EXERCISE GOAL: What is the number of lines below that contain the string "path"? Give it and nothing else.

Extracted records:
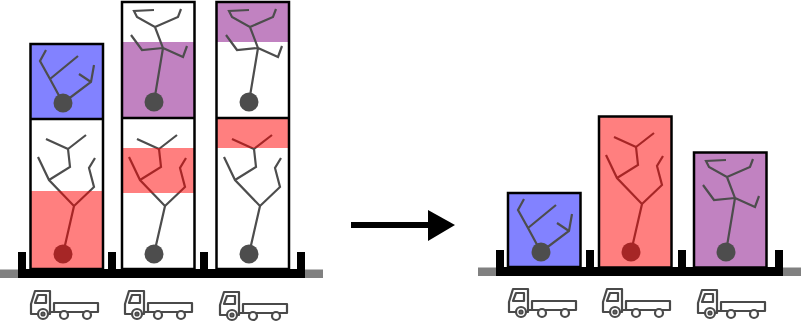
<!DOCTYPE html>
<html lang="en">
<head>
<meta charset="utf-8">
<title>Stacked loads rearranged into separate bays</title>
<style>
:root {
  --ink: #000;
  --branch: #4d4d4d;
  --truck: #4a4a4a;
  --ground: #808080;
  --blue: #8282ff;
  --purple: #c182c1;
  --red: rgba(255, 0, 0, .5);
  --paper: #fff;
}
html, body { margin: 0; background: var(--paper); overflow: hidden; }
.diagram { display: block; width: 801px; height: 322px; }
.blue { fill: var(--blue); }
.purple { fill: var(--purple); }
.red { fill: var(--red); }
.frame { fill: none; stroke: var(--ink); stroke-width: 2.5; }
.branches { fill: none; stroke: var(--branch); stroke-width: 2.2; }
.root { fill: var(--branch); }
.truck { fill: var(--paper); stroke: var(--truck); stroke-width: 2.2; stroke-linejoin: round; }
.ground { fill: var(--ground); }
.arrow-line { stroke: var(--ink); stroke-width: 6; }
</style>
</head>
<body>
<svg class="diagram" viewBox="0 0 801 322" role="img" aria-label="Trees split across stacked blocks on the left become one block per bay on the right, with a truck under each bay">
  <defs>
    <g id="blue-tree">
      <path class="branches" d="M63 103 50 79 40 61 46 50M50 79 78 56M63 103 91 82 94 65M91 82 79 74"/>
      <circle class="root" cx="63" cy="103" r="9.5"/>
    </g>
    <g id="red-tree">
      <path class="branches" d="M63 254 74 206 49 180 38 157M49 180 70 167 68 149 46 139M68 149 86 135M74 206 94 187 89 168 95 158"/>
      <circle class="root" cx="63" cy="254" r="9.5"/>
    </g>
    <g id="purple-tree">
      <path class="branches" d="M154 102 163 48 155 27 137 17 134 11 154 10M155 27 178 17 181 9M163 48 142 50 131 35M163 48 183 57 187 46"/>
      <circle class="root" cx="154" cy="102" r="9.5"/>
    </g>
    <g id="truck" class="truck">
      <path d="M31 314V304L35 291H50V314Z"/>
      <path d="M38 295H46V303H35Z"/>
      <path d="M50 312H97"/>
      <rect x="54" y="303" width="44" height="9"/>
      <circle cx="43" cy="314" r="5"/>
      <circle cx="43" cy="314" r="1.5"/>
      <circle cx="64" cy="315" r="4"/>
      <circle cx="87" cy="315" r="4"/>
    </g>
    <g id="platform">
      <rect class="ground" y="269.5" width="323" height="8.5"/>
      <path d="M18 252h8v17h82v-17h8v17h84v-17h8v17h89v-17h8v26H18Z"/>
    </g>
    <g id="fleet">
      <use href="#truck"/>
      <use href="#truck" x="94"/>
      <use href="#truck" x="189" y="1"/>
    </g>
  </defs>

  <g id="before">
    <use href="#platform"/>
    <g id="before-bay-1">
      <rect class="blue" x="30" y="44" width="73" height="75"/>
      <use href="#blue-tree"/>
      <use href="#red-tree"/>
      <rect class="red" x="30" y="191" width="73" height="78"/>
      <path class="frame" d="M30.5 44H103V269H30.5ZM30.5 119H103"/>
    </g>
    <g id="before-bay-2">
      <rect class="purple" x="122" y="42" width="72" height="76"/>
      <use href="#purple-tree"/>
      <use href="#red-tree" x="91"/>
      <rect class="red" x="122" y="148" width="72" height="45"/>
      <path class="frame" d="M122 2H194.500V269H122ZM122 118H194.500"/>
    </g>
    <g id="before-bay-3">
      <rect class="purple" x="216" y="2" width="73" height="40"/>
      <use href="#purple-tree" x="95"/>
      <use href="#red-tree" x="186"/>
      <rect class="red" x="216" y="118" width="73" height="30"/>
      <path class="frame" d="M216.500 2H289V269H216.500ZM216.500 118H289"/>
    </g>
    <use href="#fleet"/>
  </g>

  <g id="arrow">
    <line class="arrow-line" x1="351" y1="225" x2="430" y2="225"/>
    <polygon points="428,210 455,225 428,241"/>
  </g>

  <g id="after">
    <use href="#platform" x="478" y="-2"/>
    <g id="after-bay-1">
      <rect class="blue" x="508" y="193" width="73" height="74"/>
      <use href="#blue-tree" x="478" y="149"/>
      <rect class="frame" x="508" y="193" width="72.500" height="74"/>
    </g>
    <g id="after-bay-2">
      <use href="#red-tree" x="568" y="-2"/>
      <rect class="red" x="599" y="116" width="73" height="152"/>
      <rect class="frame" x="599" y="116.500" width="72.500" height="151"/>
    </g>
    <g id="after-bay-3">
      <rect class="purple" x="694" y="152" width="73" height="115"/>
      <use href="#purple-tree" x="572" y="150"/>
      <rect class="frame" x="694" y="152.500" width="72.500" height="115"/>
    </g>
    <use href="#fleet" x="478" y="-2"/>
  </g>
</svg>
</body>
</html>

FINISHED EXERCISE: 10